Student teams from Cabell Midland High School, Huntington High, Clay County Middle/High, Greenbrier East High, Moorefield High, Lincoln County High, University High, James Monroe High and Tygarts Valley High will participate.
Last fall, each school received a $9,400 U.S. Team Nutrition Training grant through the West Virginia Department of Education. The money was to be used to create Student Health Action Councils (SHACs) to advocate, educate and role model practices that lead to healthier lives.
“This is just one of the many ways we are fighting the battle of the bulge,” said state Schools Superintendent Steve Paine. “Childhood obesity has come to an epidemic level in West Virginia and we are doing what we can in the schools to teach healthier lifestyles and good nutrition.”
One in three West Virginia children born today will likely develop diabetes by adulthood. The state is consistently among the top three states for obesity with about a third of its residents considered obese and more considered overweight, according to the state Bureau of Public Health.
The West Virginia Board of Education recognizes this challenge and that’s why it has embraced innovative programs to improve the health and wellness of West Virginia’s youth. The board last year issued a position statement, placing a priority on good health and reducing childhood obesity in West Virginia.

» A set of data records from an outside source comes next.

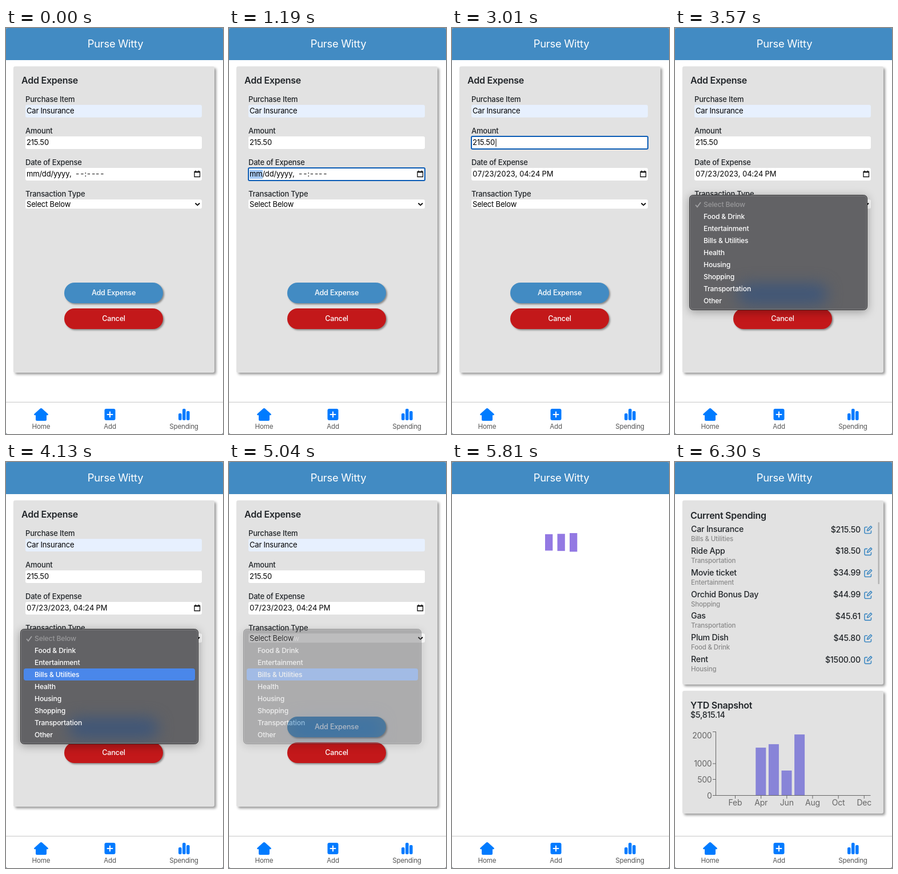
An HTML page that plays this animation: 380 px wide and 708 px high, repeating every 6.93 s.

```html
<!DOCTYPE html>
<html lang="en">
<head>
<meta charset="utf-8">
<title>Expense tracker</title>
<style>
  html, body { margin: 0; width: 100%; height: 100%; overflow: hidden; background: #6d7f8c; }
  svg { display: block; width: 380px; height: 708px; border-radius: 3px; background: #fff; }
  text { font-family: Inter, Roboto, sans-serif; letter-spacing: -.015em; fill: #000; white-space: pre; }
  .title { font-size: 16px; font-weight: 600; fill: #212529; }
  .label { font-size: 13px; font-weight: 500; fill: #212529; }
  .field { font-size: 13px; }
  .date { font-size: 13px; font-variant-numeric: tabular-nums; }
  .button { font-size: 12.6px; font-weight: 500; fill: #fff; text-anchor: middle; }
  .nav { font-size: 11.6px; fill: #555; text-anchor: middle; }
  .option { font-size: 12.2px; font-weight: 500; fill: #fff; }
  .item { font-size: 14.2px; font-weight: 500; fill: #212529; }
  .kind { font-size: 11.5px; font-weight: 500; fill: #8a8a8a; }
  .axis { font-size: 14px; fill: #666; }
  .end { text-anchor: end; }
  .mid { text-anchor: middle; }
  #picker text { font-family: "Liberation Sans", Arial, sans-serif; font-size: 11px; letter-spacing: 0; }
  #picker .time { font-size: 12.5px; text-anchor: middle; }
  #picker .bold { font-weight: 700; }
  #picker .white { fill: #fff; }
  #picker .dim { fill: #757575; }
  #picker .link { fill: #0066cc; }
  .card { filter: drop-shadow(3px 3px 2px #0006); }
  .pill { filter: drop-shadow(2px 2px 1.5px #0006); }
</style>
</head>
<body>
<svg id="stage" viewBox="0 0 380 708"></svg>
<script>
const LOOP = 6930;
const BLUE = '#428bc3', ICON = '#007bff';

const text = (x, y, str, cls, extra = '') =>
  `<text x="${x}" y="${y}" class="${cls}" ${extra}>${str.replace(/&/g, '&amp;')}</text>`;
const rect = (x, y, w, h, fill, r = 0, extra = '') =>
  `<rect x="${x}" y="${y}" width="${w}" height="${h}" rx="${r}" fill="${fill}" ${extra}/>`;
const line = (d, color, width = 1, extra = '') =>
  `<path d="${d}" fill="none" stroke="${color}" stroke-width="${width}" ${extra}/>`;
const group = (id, body, extra = '') => `<g id="${id}" ${extra}>${body}</g>`;
const card = (y, h) => rect(13, y, 352, h, '#e2e2e2', 3, 'class="card"');
const ring = (id, y, h) =>
  rect(34, y, 309, h, 'none', 2, `id="${id}" stroke="#0b5cb5" stroke-width="2"`);
const list = (n, fn) => Array.from({ length: n }, (_, i) => fn(i)).join('');

function chrome() {
  const tabs = [[61.5, 'Home'], [182, 'Add'], [311.5, 'Spending']];
  return rect(0, 0, 380, 56, BLUE) +
    text(191.5, 34, 'Purse Witty', 'mid', 'style="font-size:18.4px;fill:#fff"') +
    line('M0 652.5H380', '#c8c8c8') +
    `<path fill="${ICON}" d="M60 663.6q1.5-1.2 3 0L73.500 673q1.200 2-.8 2.200H71V683q0 2-2 2H54q-2 0-2-2V675.200H50.300q-2-.2-.8-2.200Z"/>` +
    rect(172.500, 664, 19, 20, ICON, 3) + line('M177.500 674h9M182 669.500v9', '#fff', 2, 'stroke-linecap="round"') +
    rect(302, 672, 5.600, 12, ICON, 2) + rect(309, 664, 5.600, 20, ICON, 2) + rect(316, 668, 5.600, 16, ICON, 2) +
    tabs.map(([x, name]) => text(x, 699, name, 'nav')).join('');
}

function form() {
  const labels = ['Purchase Item', 'Amount', 'Date of Expense', 'Transaction Type'];
  return card(67, 534) + text(27, 97, 'Add Expense', 'title') +
    labels.map((name, i) => text(34, 129 + 55 * i, name, 'label') +
      rect(34, 134 + 55 * i, 309, i < 3 ? 22 : 16, i ? '#fff' : '#e7f0fe', 3)).join('') +
    text(36, 149, 'Car Insurance', 'field') + text(36, 204, '215.50', 'field') +
    rect(36, 247, 23, 16, '#a9cdf6', 0, 'id="segment"') +
    group('blankDate', text(36, 259, 'mm/dd/yyyy,', 'date') + text(121, 259, '--:--', 'date') + text(156, 259, '--', 'date')) +
    group('filledDate', text(36, 259, '07/23/2023,', 'date') + text(118, 259, '04:24 PM', 'date')) +
    line('M330 250.500h9.500v9h-9.500zM330 251.500h9.500M332 248.500v2M337.500 248.500v2', '#111', 1.3) +
    text(36, 312, 'Select Below', 'field', 'id="choice"') +
    line('M331.500 305.500l3.800 3.600 3.800-3.600', '#000', 1.8) +
    ring('amountRing', 189, 22) + rect(76.500, 193, 1, 14, '#000', 0, 'id="caret"') +
    ring('dateRing', 244, 22) + ring('choiceRing', 299, 16) +
    rect(102, 444, 173, 36, BLUE, 18, 'class="pill"') + text(188.500, 466, 'Add Expense', 'button') +
    rect(102, 489, 173, 36, '#c3181a', 18, 'class="pill"') + text(188.500, 511, 'Cancel', 'button');
}

function picker() {
  const colX = i => 56.500 + 25.150 * i;
  const days = list(42, i => {
    const day = i - 5, month = day < 1 ? -1 : day > 31 ? 1 : 0;
    const value = month < 0 ? day + 30 : month ? day - 31 : day;
    const cls = day === 23 ? 'mid bold white' : month ? 'mid dim' : 'mid';
    return text(colX(i % 7), 350 + 25.200 * Math.floor(i / 7), `${value}`, cls);
  });
  const column = (x, values) => rect(x - 23.500, 279, 47, 32, '#0075ff', 2) +
    values.map((v, i) => text(x, 299.300 + 30.900 * i, v, i ? 'time' : 'time bold white')).join('');
  const count = from => Array.from({ length: 8 }, (_, i) => `${from + i}`.padStart(2, '0'));
  return rect(33.500, 265.500, 360, 255, '#fff', 0, 'stroke="#222" style="filter:drop-shadow(0 4px 7px #0006)"') +
    text(44, 291, 'July 2023', 'bold') + '<path d="M96 286h6l-3 3.500z"/>' +
    line('M179 295v-13.500m-6 6l6-6 6 6M208 281v13.500m-6-6l6 6 6-6', '#222') +
    [...'SMTWTFS'].map((d, i) => text(colX(i), 323, d, 'mid')).join('') +
    rect(44, 434, 25, 25, '#0075ff', 1) + days +
    text(54, 504, 'Clear', 'link') + text(181.500, 504, 'Today', 'link') +
    '<clipPath id="times"><path d="M230 270h150v237H230z"/></clipPath>' +
    group('columns', column(257.500, count(4)) + column(307.700, count(24)) + column(358.500, ['PM', 'AM']), 'clip-path="url(#times)"');
}

function menu() {
  const options = ['Select Below', 'Food & Drink', 'Entertainment', 'Bills & Utilities', 'Health',
    'Housing', 'Shopping', 'Transportation', 'Other'];
  return rect(25.500, 291.500, 311, 200, '#626265', 6, 'stroke="#29292b" style="filter:drop-shadow(0 3px 8px #0005)"') +
    '<clipPath id="panel"><rect x="26" y="292" width="310" height="199" rx="5"/></clipPath>' +
    group('tint', rect(110, 446, 157, 36, '#3f5678', 18, 'style="filter:blur(13px)"'), 'clip-path="url(#panel)"') +
    rect(26.500, 292.500, 309, 198, 'none', 5, 'stroke="#858588"') +
    rect(31, 360, 300, 21, '#4a87ea', 4, 'id="hover"') +
    line('M36 308.500l3 3.500 6-8', '#a2a2a4', 1.800) +
    options.map((name, i) => text(50, 312 + 21 * i, name, 'option', i ? '' : 'style="fill:#98989a"')).join('');
}

function spending() {
  const items = [
    ['Car Insurance', 'Bills & Utilities', '215.50'], ['Ride App', 'Transportation', '18.50'],
    ['Movie ticket', 'Entertainment', '34.99'], ['Orchid Bonus Day', 'Shopping', '44.99'],
    ['Gas', 'Transportation', '45.61'], ['Plum Dish', 'Food & Drink', '45.80'], ['Rent', 'Housing', '1500.00']];
  const edit = 'M337 113.500h-3q-2 0-2 2v7q0 2 2 2h7.500q2 0 2-2v-3M336.500 120l.6-2.600 5.600-5.600 2 2-5.600 5.600z';
  const row = ([name, kind, cost], i) => `<g transform="translate(0 ${37.850 * i})">` +
    text(28, 122, name, 'item') + text(28, 138, kind, 'kind') + text(325, 122.500, '$' + cost, 'item end') +
    line(edit, BLUE, 1.600, 'stroke-linejoin="round"') + '</g>';
  const yTicks = [[470.500, '2000', 482], [526, '1000', 531], [553.500, '500', 558.500], [581.500, '0', 586.500]];
  const months = ['Feb', 'Apr', 'Jun', 'Aug', 'Oct', 'Dec'];
  return card(67, 321) + text(27, 99, 'Current Spending', 'title') + items.map(row).join('') +
    rect(355.500, 105, 2.500, 108, '#b4b4b4', 1) +
    card(399, 214) + text(27, 430, 'YTD Snapshot', 'title') + text(27, 446, '$5,815.14', 'item') +
    list(4, i => rect(141.300 + 22.600 * i, 581, 18, 0, '#8884d8', 0, 'class="bar"')) +
    line('M71.500 470V581.500H342.500', '#666') +
    yTicks.map(([y, name, base]) => line(`M66 ${y}h6`, '#666') + text(64.500, base, name, 'axis end')).join('') +
    months.map((m, i) => line(`M${105.500 + 45.150 * i} 581v6`, '#666') +
      text(105.500 + 45.150 * i, 599, m, 'axis mid')).join('');
}

const stage = document.getElementById('stage');
stage.innerHTML = chrome() +
  group('form', form() + group('picker', picker()) + group('menu', menu())) +
  group('loader', list(3, i => rect(163 + 21.500 * i, 0, 13.300, 0, '#9379e3'))) +
  group('spending', spending());

const el = id => document.getElementById(id);
const show = (id, on) => { el(id).style.display = on ? '' : 'none'; };
const clamp = v => Math.min(1, Math.max(0, v));

// CSS-style cubic-bezier easing, solved by bisection
function bezier(x1, y1, x2, y2, x) {
  const at = (a, b, u) => 3 * a * u * (1 - u) ** 2 + 3 * b * u * u * (1 - u) + u ** 3;
  let lo = 0, hi = 1;
  for (let i = 0; i < 20; i++) {
    const u = (lo + hi) / 2;
    if (at(x1, x2, u) < x) lo = u; else hi = u;
  }
  return at(y1, y2, hi);
}

const loaderBars = [...el('loader').children];
const chartBars = [...document.querySelectorAll('.bar')];
const chartHeights = [83, 89, 43, 106];

function render(t) {
  const within = (from, to) => t >= from && t < to;
  const filled = t >= 2730, chosen = t >= 5390;

  show('form', t < 5530);
  show('loader', within(5530, 5880));
  show('spending', t >= 5880);

  show('dateRing', within(1120, 3010));
  show('segment', within(1120, 3010));
  el('segment').setAttribute('width', filled ? 17 : 23);
  show('blankDate', !filled);
  show('filledDate', filled);
  show('picker', within(2030, 3010));
  show('amountRing', within(3010, 3500));
  show('caret', within(3010, 3500));

  show('menu', within(3500, 5250));
  el('menu').style.opacity = (1 - clamp((t - 4830) / 420)) ** 1.25;
  show('hover', t >= 3780 && !within(4830, 4900));
  el('hover').setAttribute('y', t < 3990 ? 339 : 360);
  el('choice').textContent = chosen ? 'Bills & Utilities' : 'Select Below';
  show('choiceRing', chosen);

  loaderBars.forEach((bar, i) => {
    const phase = (t - 5530 + 36 + (2 - i) * 120) / 600;
    const h = 56.500 - 28 * bezier(0, .5, .5, 1, clamp(phase % 2));
    bar.setAttribute('y', 140.200 - h / 2);
    bar.setAttribute('height', Math.max(0, h));
  });

  const grow = bezier(.25, .1, .25, 1, clamp((t - 5920) / 400));
  chartBars.forEach((bar, i) => {
    bar.setAttribute('y', 581 - chartHeights[i] * grow);
    bar.setAttribute('height', chartHeights[i] * grow);
  });
}

function tick() {
  render(performance.now() % LOOP);
  requestAnimationFrame(tick);
}
tick();
</script>
</body>
</html>
```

State policy prohibits the sale of sodas in elementary and middle schools and requires only healthy drinks be sold. It also prohibits the sale of candy or chewing gum and limits what is sold in vending machines and when they can be turned so that they don’t interfere with school lunches.
For more information, contact Rick Goff, executive director for the WVDE Office of Child Nutrition, at (304) 558-2708, or the Communications Office at (304) 558-2699.